- Design and build the sign. The more angles the better, as it will show off the light. Be sure to take into account the tolerance fit between the slot and the plastic. MEASURE the acrylic. It is NEVER really 0.125″!
- When engraving the sign, the deeper the engraving, the better it looks. Invert the text and print on the back!
- Assemble the parts. Sign into base, wire through side, Hot glue the led into slot, THEN solder!
- Solder the cathode, short leg of LED, to the 68Ω resistor.
- Solder the resistor to the BLACK wire of the USB cable.
- Solder the RED wire to the other side of the LED. Do NOT solder the green or white wires; do not even strip them!
- When soldering, you could use heat shrink tube to prevent short circuits.
- Insert the cover into the base. We cut the cover out of the same acrylic we made the sign out of, and just made it 0.005″ bigger in Inventor, and pressed it in. The hole in the bottom is there to pry it out if necessary.
Solution:Just change the setting you see in the picture here, and you will be all set! After you change this it will ask you to power cycle your cortex. Just turn it off and back on again, and it will run your program when it’s unplugged from your computer.
Question:What speeds and feeds do I use on wax or Renshape in my classroom? (spindle speeds in the attached picture are higher because they are for a machine with a 10K spindle!) Want to buy Renshape? Get it here: Freeman Supply I use the 450 because it is cheaper!
Solution:Great question! The short answer: Use the ones given as default in Autodesk HSM! They are there for a reason! The last version of EdgeCAM PLTW recommended uses defaults too! In reality, the wax and Renshape are very forgiving, and almost any spindle speed above 3500 and feed rate less than 20 should work. With that being said, be really careful with depth of cut….. Most teachers want to save time, so they max out the speeds and feeds on their small mills and then increase depth of cut… BE CAREFUL! Increasing depth of cut is very hard on the spindle bearings of a small milling machine, and can do damage! For more info on this see our lesson on tooling in the tutorials section HERE! I do however like to give my kids a list of speeds and feeds that I have come up with so that they can see and hear the difference with the different tools, especially when they write code by hand. Also, when you teach speeds and feeds for metals, they’ll wonder why it changes with the tool, but not for wax.

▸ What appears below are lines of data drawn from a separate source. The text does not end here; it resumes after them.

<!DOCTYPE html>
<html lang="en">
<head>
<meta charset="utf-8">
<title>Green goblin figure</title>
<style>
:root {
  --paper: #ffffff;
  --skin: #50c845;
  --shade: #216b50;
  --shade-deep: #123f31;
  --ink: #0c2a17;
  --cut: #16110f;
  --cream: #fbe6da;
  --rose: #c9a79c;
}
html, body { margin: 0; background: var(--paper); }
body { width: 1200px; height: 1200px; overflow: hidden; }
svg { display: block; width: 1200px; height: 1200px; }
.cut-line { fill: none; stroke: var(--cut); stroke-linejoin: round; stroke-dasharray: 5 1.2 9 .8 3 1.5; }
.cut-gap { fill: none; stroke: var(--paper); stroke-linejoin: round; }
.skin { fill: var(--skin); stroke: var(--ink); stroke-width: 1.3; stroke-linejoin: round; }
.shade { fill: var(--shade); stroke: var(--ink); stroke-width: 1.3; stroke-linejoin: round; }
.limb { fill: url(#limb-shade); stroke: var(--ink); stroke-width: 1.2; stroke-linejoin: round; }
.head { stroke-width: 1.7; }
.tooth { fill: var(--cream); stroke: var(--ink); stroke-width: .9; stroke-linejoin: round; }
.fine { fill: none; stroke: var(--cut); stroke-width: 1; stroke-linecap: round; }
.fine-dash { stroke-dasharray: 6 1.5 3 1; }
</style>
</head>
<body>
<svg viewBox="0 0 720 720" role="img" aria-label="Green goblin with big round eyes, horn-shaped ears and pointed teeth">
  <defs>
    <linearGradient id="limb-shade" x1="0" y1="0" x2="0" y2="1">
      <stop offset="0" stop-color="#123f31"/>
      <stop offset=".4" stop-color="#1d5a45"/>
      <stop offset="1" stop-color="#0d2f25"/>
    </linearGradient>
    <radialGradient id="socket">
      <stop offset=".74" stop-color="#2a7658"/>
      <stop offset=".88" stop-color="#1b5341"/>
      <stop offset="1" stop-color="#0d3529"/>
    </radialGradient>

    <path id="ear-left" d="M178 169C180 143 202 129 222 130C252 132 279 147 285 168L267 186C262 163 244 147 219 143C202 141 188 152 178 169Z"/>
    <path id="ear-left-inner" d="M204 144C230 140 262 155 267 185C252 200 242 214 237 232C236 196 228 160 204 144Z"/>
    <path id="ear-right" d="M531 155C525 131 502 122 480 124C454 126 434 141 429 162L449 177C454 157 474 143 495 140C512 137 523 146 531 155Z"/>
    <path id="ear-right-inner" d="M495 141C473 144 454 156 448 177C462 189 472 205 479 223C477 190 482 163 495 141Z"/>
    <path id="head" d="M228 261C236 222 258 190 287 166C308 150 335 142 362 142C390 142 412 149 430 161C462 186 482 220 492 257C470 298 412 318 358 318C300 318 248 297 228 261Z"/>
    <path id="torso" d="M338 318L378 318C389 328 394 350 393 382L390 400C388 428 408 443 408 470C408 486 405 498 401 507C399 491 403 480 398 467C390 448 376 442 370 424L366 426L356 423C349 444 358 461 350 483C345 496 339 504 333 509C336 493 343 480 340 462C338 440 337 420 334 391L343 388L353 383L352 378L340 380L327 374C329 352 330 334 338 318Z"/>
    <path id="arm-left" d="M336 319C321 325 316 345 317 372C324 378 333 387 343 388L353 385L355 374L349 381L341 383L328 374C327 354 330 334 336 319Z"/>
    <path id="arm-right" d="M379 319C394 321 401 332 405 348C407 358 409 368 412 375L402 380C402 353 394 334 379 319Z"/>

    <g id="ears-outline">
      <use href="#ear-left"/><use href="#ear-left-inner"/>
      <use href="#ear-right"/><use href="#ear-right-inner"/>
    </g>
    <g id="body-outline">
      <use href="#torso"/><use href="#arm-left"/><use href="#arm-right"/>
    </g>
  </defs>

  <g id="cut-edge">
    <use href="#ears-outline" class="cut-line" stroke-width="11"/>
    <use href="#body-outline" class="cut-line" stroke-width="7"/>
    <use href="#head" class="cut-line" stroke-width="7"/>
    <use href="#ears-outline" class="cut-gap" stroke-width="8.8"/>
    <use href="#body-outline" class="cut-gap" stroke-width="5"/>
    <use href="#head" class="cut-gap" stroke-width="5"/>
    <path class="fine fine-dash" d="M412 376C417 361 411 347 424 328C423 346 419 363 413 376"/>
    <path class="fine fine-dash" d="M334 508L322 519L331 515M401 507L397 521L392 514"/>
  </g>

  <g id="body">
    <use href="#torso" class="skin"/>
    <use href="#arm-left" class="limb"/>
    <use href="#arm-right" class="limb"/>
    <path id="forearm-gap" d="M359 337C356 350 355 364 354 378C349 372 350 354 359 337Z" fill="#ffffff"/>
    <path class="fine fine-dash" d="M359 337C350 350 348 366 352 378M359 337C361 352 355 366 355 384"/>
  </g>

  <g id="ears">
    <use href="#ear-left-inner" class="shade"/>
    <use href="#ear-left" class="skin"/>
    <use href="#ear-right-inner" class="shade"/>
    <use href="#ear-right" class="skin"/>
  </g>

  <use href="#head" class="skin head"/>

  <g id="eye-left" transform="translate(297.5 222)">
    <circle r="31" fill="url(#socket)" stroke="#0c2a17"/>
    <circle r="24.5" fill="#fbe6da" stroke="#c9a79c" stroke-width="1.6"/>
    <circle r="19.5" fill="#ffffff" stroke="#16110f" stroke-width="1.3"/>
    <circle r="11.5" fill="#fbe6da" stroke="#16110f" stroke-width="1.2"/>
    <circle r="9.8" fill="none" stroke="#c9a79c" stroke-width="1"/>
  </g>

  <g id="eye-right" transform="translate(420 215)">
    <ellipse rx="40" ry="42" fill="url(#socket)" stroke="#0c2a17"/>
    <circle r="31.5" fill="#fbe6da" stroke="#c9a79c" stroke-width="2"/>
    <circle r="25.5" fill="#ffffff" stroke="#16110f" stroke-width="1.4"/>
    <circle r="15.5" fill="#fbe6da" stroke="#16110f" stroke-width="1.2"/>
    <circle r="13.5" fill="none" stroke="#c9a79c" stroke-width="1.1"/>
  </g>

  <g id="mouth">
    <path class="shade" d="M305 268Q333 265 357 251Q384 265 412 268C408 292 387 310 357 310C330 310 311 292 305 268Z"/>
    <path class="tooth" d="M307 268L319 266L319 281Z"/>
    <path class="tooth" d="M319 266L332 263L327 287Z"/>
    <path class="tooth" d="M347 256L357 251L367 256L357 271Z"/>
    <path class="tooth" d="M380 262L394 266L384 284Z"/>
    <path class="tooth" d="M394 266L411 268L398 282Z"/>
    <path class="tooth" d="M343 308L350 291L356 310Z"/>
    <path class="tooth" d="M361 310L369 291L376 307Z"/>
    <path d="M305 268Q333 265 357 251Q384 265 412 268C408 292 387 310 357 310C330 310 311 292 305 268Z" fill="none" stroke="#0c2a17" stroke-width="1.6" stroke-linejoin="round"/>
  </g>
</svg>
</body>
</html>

Below are the speeds and feeds I use in my classroom on wax, butterboard, and Renshape 450. They are conservative, but I haven’t broken a tool with these in more than 5 years; and my bearings are still good in both 10+ year old machines in my classroom!
|#||Tool||Spindle Speed (rpm)||Feed Rate (ipm)||Depth of Cut(max)|